The Spirit's role is defined as 'comforting.' That translation can be a bit confusing. We certainly need cheering up when we're sad. N.T. Wright describes the presence of the Spirit as strengthening by coming-alongside to give courage. Like a trusted friend brings courage as he comes with us on the journey. I love this insight. It describes an active spiritual life that engages the pantheon of human experience that includes the range of human emotions and encounters. We aren't extracted from the complete range of life but equipped to live in its fullness by the Spirit's presence.

Surrender is the key to fully know and experience God.
Maybe you've heard the 'bootstrap' theology. It sounds like this: 'God helps those who help themselves.' Honestly ask the question: why would we need God if we can handle it? Human reason can attempt to define the holy mystery of God. We can strive to apprehend the complexity of life and attach religious jargon to supernatural instance. But, all the rhetoric seems skeletal. Ezekiel called it 'dry bones.' Simple surrender can be painfully difficult or profoundly freeing.

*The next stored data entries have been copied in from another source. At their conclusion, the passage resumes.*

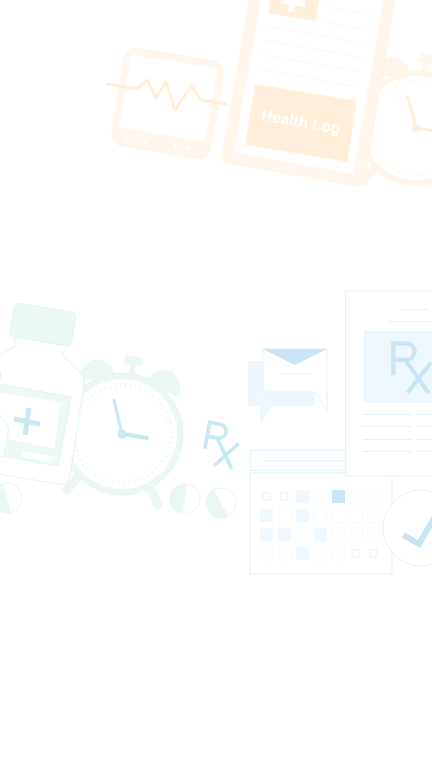
<!DOCTYPE html>
<html lang="en">
<head>
<meta charset="utf-8">
<title>Health Log background</title>
<style>
:root {
  --paper: #ffffff;
  --peach: #fff7ee;
  --peach-deep: #ffefda;
  --mint: #ecf9f7;
  --mint-line: #e0f4f1;
  --aqua: #c6eaf0;
  --sky: #eff8fe;
  --sky-line: #e2f2fa;
  --blue: #c8e4f5;
}
html, body { margin: 0; background: var(--paper); overflow: hidden; }
svg { display: block; width: 432px; height: 768px; }
.paper { fill: var(--paper); }
.peach { fill: var(--peach); }
.peach-deep { fill: var(--peach-deep); }
.mint { fill: var(--mint); }
.aqua { fill: var(--aqua); }
.sky { fill: var(--sky); }
.blue { fill: var(--blue); }
.line { fill: none; stroke-linecap: round; stroke-linejoin: round; }
.peach-line { stroke: var(--peach); }
.peach-deep-line { stroke: var(--peach-deep); }
.mint-line { stroke: var(--mint-line); }
.aqua-line { stroke: var(--aqua); }
.sky-line { stroke: var(--sky-line); }
.blue-line { stroke: var(--blue); }
.log-title { font: bold 15.5px "Liberation Sans", Arial, sans-serif; fill: var(--paper); text-anchor: middle; }
</style>
</head>
<body>
<svg viewBox="0 0 432 768" role="img" aria-label="Pale medical icons: heart monitor, health log, alarm clocks, pill bottle, messages, prescription and calendar">
  <defs>
    <g id="clock-body">
      <path d="M-31-51 -38-65M31-51 38-65M-36 48-46 64M36 48 46 64" fill="none" stroke="currentColor" stroke-width="9" stroke-linecap="round"/>
      <path d="M-48-46A16 16 0 0 1-18-59ZM48-46A16 16 0 0 0 18-59Z" fill="currentColor" stroke="currentColor" stroke-width="2" stroke-linejoin="round"/>
      <path d="M-3-72h6v14h-6ZM-9-79h18v9h-18Z" fill="currentColor"/>
      <circle r="58" fill="#fff" stroke="currentColor" stroke-width="6"/>
      <circle r="49" fill="none" stroke="currentColor" stroke-width="5" stroke-dasharray="1.1 4.03"/>
    </g>
    <g id="rx">
      <path d="M2 29V2H13A7 7 0 0 1 13 16H2M12 16 32 44M34 18 14 44" fill="none" stroke="currentColor" stroke-width="3.6"/>
    </g>
    <g id="pill">
      <circle r="15" fill="#fff" stroke="currentColor"/>
      <path d="M0-15A15 15 0 0 0 0 15Z" fill="currentColor"/>
    </g>
  </defs>

  <rect class="paper" width="432" height="768"/>

  <g id="orange-group">
    <g id="heart-monitor">
      <g transform="translate(167.500 103) rotate(9.500)">
        <rect class="peach peach-deep-line" x="-50" y="-49" width="100" height="99" rx="12" stroke-width=".6"/>
        <rect class="paper" x="-44" y="-42" width="88" height="74" rx="6"/>
        <g class="paper">
          <circle cx="-34" cy="42" r="2"/><circle cx="-25" cy="42" r="2"/><circle cx="-16" cy="42" r="2"/>
          <circle cx="15" cy="41" r="2"/><circle cx="27" cy="42" r="2"/>
        </g>
      </g>
      <path class="line peach-deep-line" stroke-width="3" d="M107 84 137 89 147 80 156 98 166 82 175 110 191 86 201 100 226 104"/>
    </g>

    <g id="orange-alarm-clock">
      <g transform="translate(416 128) rotate(9) scale(.95)" color="#fff5ea"><use href="#clock-body"/></g>
      <path class="line peach-deep-line" stroke-width="3" d="M408 97 416 128 434 131"/>
      <circle class="peach-deep" cx="416" cy="128" r="4"/>
    </g>

    <g id="health-log">
      <path class="peach peach-deep-line" stroke-width=".6" d="M250-4 222 157Q222 162 227 163L357 186Q362 186 364 181L396-4Z"/>
      <path class="paper" d="M262-4 234 152 353 174 384-4Z"/>
      <path class="peach-deep" d="M271-4 268 13 315 21 320-4Z"/>
      <path class="line" stroke="#fff" stroke-width="6" style="stroke-linecap:butt" d="M281 0 305 4M294-8 291 12"/>
      <path class="line peach-line" stroke-width="1.200" d="M327 7 370 15M324 22 367 30M267 26 366 44M265 40 363 58M262 55 361 72M260 69 358 87"/>
      <path class="peach-deep" d="M255 84 357 101 347 162 245 145Z"/>
      <text class="log-title" transform="translate(300 127) rotate(10)" textLength="80" lengthAdjust="spacingAndGlyphs">Health Log</text>
    </g>
  </g>

  <g id="green-group">
    <g id="green-alarm-clock">
      <g transform="translate(122 434) rotate(9)" color="#ebf8f6"><use href="#clock-body"/></g>
      <circle class="line mint-line" cx="122" cy="434" r="61" stroke-width=".8"/>
      <path class="line aqua-line" stroke-width="3" d="M114 400 122 434"/>
      <path class="line aqua-line" stroke-width="4" d="M122 434 147 438"/>
      <circle class="aqua" cx="122" cy="434" r="4.500"/>
    </g>

    <g id="medicine-bottle">
      <path class="paper mint-line" d="M-2 356 14 347 16 337 67 346 62 355 79 371Q85 377 84 384L70 475Q68 485 59 484L-2 474Z"/>
      <rect class="mint mint-line" x="-31" y="-17" width="62" height="34" rx="5" transform="translate(43 324.500) rotate(9.500)"/>
      <path class="mint mint-line" d="M-2 384 71 397 58 466-2 455Z"/>
      <path class="paper" d="M-2 392 61 402 54 448-2 438Z"/>
      <path class="aqua" style="opacity:.55" d="M-2 369 2 373 0 381-2 381Z"/>
      <path class="line aqua-line" stroke-width="5" style="stroke-linecap:butt" d="M14 419 40 424M29 408 25 435"/>
      <path class="paper" d="M23 451 52 456 51 462 22 457Z"/>
      <path class="paper mint-line" d="M-2 412 8 427Q9 430 8 434L3 457-2 458Z"/>
    </g>

    <g id="pills" color="#e9f7f5">
      <use href="#pill" transform="translate(7 498) rotate(-15)"/>
      <use href="#pill" transform="translate(185 499) rotate(10)"/>
      <use href="#pill" transform="translate(221 503) rotate(-30)"/>
    </g>
    <g id="green-rx" transform="translate(208 420) rotate(10)" color="#c6eaf0"><use href="#rx"/></g>
  </g>

  <g id="blue-group">
    <g id="messages">
      <path class="sky sky-line" d="M249 362H314V405H271L261 423V405H249Z"/>
      <path class="paper sky-line" d="M263 349H327V411L316 392H263Z"/>
      <path class="blue" d="M263 349H327L295 365Z"/>
      <path class="line sky-line" d="M281 374H310"/>
    </g>

    <g id="calendar">
      <rect class="paper sky-line" x="250" y="473" width="142" height="101"/>
      <rect class="paper sky-line" x="250.500" y="450.500" width="142" height="20"/>
      <path class="line sky-line" d="M265 460.500H378"/>
      <g class="paper sky-line" stroke-width=".9">
        <path d="M263 493h7v7h-7ZM281 493h7v7h-7ZM352 550h7v7h-7ZM370 550h7v7h-7Z"/>
        <path style="opacity:.35" d="M314 490h13v13h-13ZM350 490h13v13h-13ZM368 490h13v13h-13ZM279 510h13v13h-13ZM314 510h13v13h-13ZM332 510h13v13h-13ZM350 510h13v13h-13ZM368 510h13v13h-13ZM297 528h13v13h-13ZM332 528h13v13h-13ZM350 528h13v13h-13ZM368 528h13v13h-13ZM261 547h13v13h-13ZM279 547h13v13h-13ZM314 547h13v13h-13ZM332 547h13v13h-13Z"/>
      </g>
      <path class="sky" d="M296 490h13v13h-13ZM260 509h13v13h-13ZM296 509h13v13h-13ZM260 528h13v13h-13ZM278 528h13v13h-13ZM314 528h13v13h-13ZM296 547h13v13h-13Z"/>
      <rect class="blue" x="332" y="490" width="13" height="13"/>
    </g>

    <g id="prescription">
      <rect class="paper sky-line" x="345.500" y="291" width="100" height="185"/>
      <path class="line sky-line" d="M402 309.500H428M389 321.500H434"/>
      <rect class="sky sky-line" x="364.500" y="332" width="80" height="70"/>
      <g transform="translate(391 341) scale(1.180)" color="#c8e4f5"><use href="#rx"/></g>
      <path class="line sky-line" d="M363 414.500H411M417 414.500H434M363 426.500H411M417 426.500H434M363 439.500H411M417 439.500H434M363 451.500H411M417 451.500H434"/>
    </g>

    <g id="done-badge">
      <circle class="paper sky-line" cx="421" cy="528" r="38"/>
      <path class="line blue-line" stroke-width="6" style="stroke-linecap:butt;stroke-linejoin:miter" d="M403 535 419 544 436 515"/>
    </g>
  </g>
</svg>
</body>
</html>
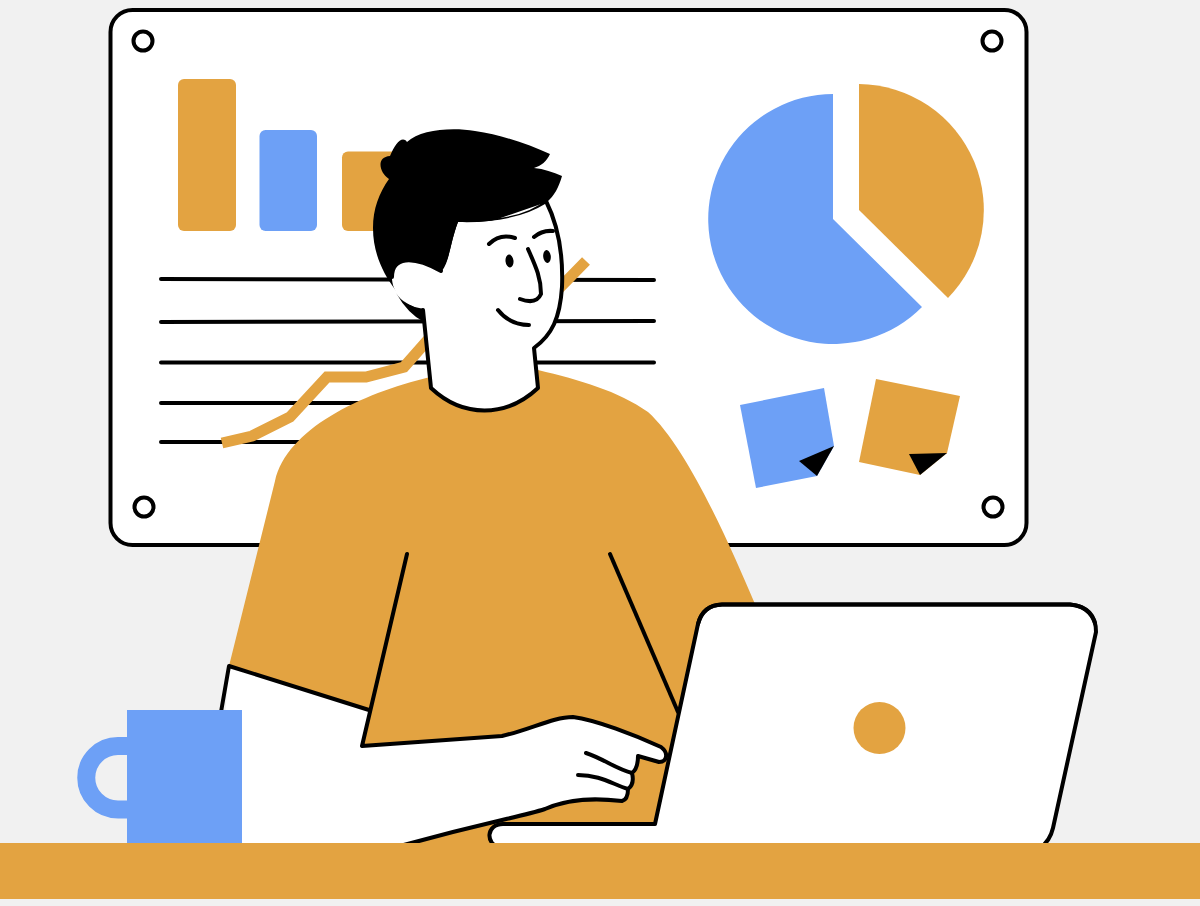
<!DOCTYPE html>
<html lang="en">
<head>
<meta charset="utf-8">
<title>Analyst at a desk</title>
<style>
:root {
  --wall: #f1f1f1;
  --paper: #ffffff;
  --ink: #000000;
  --amber: #e3a341;
  --blue: #6da0f6;
}
html, body { margin: 0; width: 1200px; height: 906px; overflow: hidden; background: var(--wall); }
svg { display: block; }
.paper { fill: var(--paper); }
.ink { fill: var(--ink); }
.amber { fill: var(--amber); }
.blue { fill: var(--blue); }
.line { fill: none; }
.outlined, .line { stroke: var(--ink); stroke-width: 4; stroke-linecap: round; stroke-linejoin: round; }
.trend { fill: none; stroke: var(--amber); stroke-width: 11; }
.handle { fill: none; stroke: var(--blue); stroke-width: 18; }
</style>
</head>
<body>
<svg width="1200" height="906" viewBox="0 0 1200 906" role="img" aria-label="A man in an amber shirt works on a laptop in front of a board with charts">
  <defs>
    <circle id="pin" r="9.5" class="paper outlined"/>
  </defs>

  <g id="board">
    <rect class="paper outlined" x="110.5" y="10" width="916" height="535" rx="22"/>
    <use href="#pin" x="143" y="41"/>
    <use href="#pin" x="992" y="41"/>
    <use href="#pin" x="144" y="507"/>
    <use href="#pin" x="993" y="507"/>
  </g>

  <g id="bar-chart">
    <rect class="amber" x="178" y="79" width="58" height="152" rx="6"/>
    <rect class="blue" x="259.5" y="130" width="57.5" height="101" rx="6"/>
    <rect class="amber" x="342" y="151.5" width="58" height="79.5" rx="6"/>
  </g>

  <g id="line-chart">
    <path class="line" d="M161 279L654 280M161 322L654 321M161 362.5H654M161 403H400M161 442H330"/>
    <polyline class="trend" points="222,443 252,436 290,417 327,377 366,377 404,367 440,326 540,308 586,261"/>
  </g>

  <g id="pie-chart">
    <path class="blue" d="M833 219V94A125 125 0 1 0 922 307Z"/>
    <path class="amber" d="M859 210V84A126 126 0 0 1 948 298Z"/>
  </g>

  <g id="sticky-notes">
    <path class="blue" d="M740 405L824 388L834 446L817 476L756 488Z"/>
    <path class="ink" d="M834 446L799 461L817 476Z"/>
    <path class="amber" d="M876 379L960 396L947 453L920 475L859 462Z"/>
    <path class="ink" d="M947 453L909 454L920 475Z"/>
  </g>

  <g id="shirt">
    <path class="amber" d="M430 377C360 394 287 429 275 481L229 666L369 710L362 747L400 846H700V710L755 604C732 550 688 448 648 412C618 391 580 380 538 370Z"/>
    <path class="line" d="M610 554L678 712"/>
  </g>

  <g id="head">
    <path class="ink" d="M389 179C379 172 376 157 390 156C395 144 402 135 407 142C420 130 450 127 475 131C502 135 528 144 550 154C547 161 541 166 534 168C544 169 553 172 562 176C559 187 554 196 547 202L460 232L440 318L424 322C398 296 373 268 373 228C373 209 379 193 389 179Z"/>
    <path class="paper" d="M458 222C490 223 522 219 546 201C560 229 563 262 562 287C560 318 552 335 534 348L538 388C506 418 463 418 431 388L423 310C401 305 391 290 392 275C393 258 412 255 441 271C450 260 450 243 458 222Z"/>
    <path class="line" d="M546 201C560 229 563 262 562 287C560 318 552 335 534 348L538 388C506 418 463 418 431 388L423 310"/>
    <path class="ink" d="M396 293Q404 306 424 309L424 322Q408 314 396 293Z"/>
    <path class="line" d="M392 277C392 257 412 255 441 271"/>
    <path class="ink" d="M456 218Q518 224 547 199L545 204Q515 223 458 222C450 243 450 260 442 271L436 268Z"/>
    <g id="face">
      <path class="line" d="M489 244Q500 233 515 238M534 237Q542 230 553 231M528 249C535 265 541 277 541 294C537 303 528 302 520 299M498 310Q510 325 529 325"/>
      <ellipse class="ink" cx="509.5" cy="261" rx="4" ry="6.5" transform="rotate(-6 509.5 261)"/>
      <ellipse class="ink" cx="547" cy="256.5" rx="3.8" ry="6.5" transform="rotate(-6 547 256.5)"/>
    </g>
  </g>

  <g id="arm">
    <path class="paper" d="M229 666L369 710L362 746L502 736C532 729 553 717 573 717C596 720 635 735 661 747C669 753 667 762 659 762L638 756C638 765 636 770 632 773C634 781 632 786 628 789C628 797 626 800 622 801C596 798 570 798 545 809C520 817 495 820 400 846H215Z"/>
    <path class="line" d="M221 712L229 666L369 710M407 554L362 746L502 736C532 729 553 717 573 717C596 720 635 735 661 747C669 753 667 762 659 762L638 756C638 765 636 770 632 773C634 781 632 786 628 789C628 797 626 800 622 801C596 798 570 798 545 809C520 817 495 820 400 846"/>
    <path class="line" d="M586 753C604 759 616 769 632 773M578 775C600 775 612 784 628 789"/>
  </g>

  <g id="laptop">
    <path class="paper outlined" d="M500 848C485 844 486 824 503 824H655L698 624Q703 605 722 604.5H1070Q1096 607 1096 632L1053 828Q1050 841 1040 848Z"/>
    <path class="line" d="M698 624Q703 605 722 604.5H1070Q1089 606 1095 623" stroke-width="5"/>
    <circle class="amber" cx="879.5" cy="728" r="26"/>
  </g>

  <g id="mug">
    <path class="handle" d="M130 746H118A31.5 31.5 0 0 0 118 809.5H130"/>
    <rect class="blue" x="127" y="710" width="115" height="135"/>
  </g>

  <rect id="desk" class="amber" x="0" y="843" width="1200" height="56"/>
</svg>
</body>
</html>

But, surrender is ultimately necessary to know and experience the supernatural blood and guts work of the Spirit.

We can lose it.
Here's where the controversy sets in. The hymn I quoted above was written by Charles Wesley. Wesleyans are identified with the Arminian belief that salvation is secured by Jesus. But, we must make the choice to remain committed to Christ throughout our lives. Wesleyans believe we choose to live out each day in faith as our human experience challenges what our faith defines as real. Sanctifying and perfecting grace is our life-long companion via the Spirit. We work on becoming more and more like Jesus and less and less like the world. Indeed, we need the Spirit for this reason alone.

I pray you can join us for worship Sunday. Imagine a cup that is near empty being filled to over-flowing. We cannot construct an experience that only God can provide. But, we will ask God to provide the filling and trust he is able to do far more than we dream or imagine. I hope to see you Sunday.

They devoted themselves to the apostles’ teaching and to fellowship, to the breaking of bread and to prayer.  Everyone was filled with awe at the many wonders and signs performed by the apostles. Acts 2:42-43 NIV

-Pastor Jen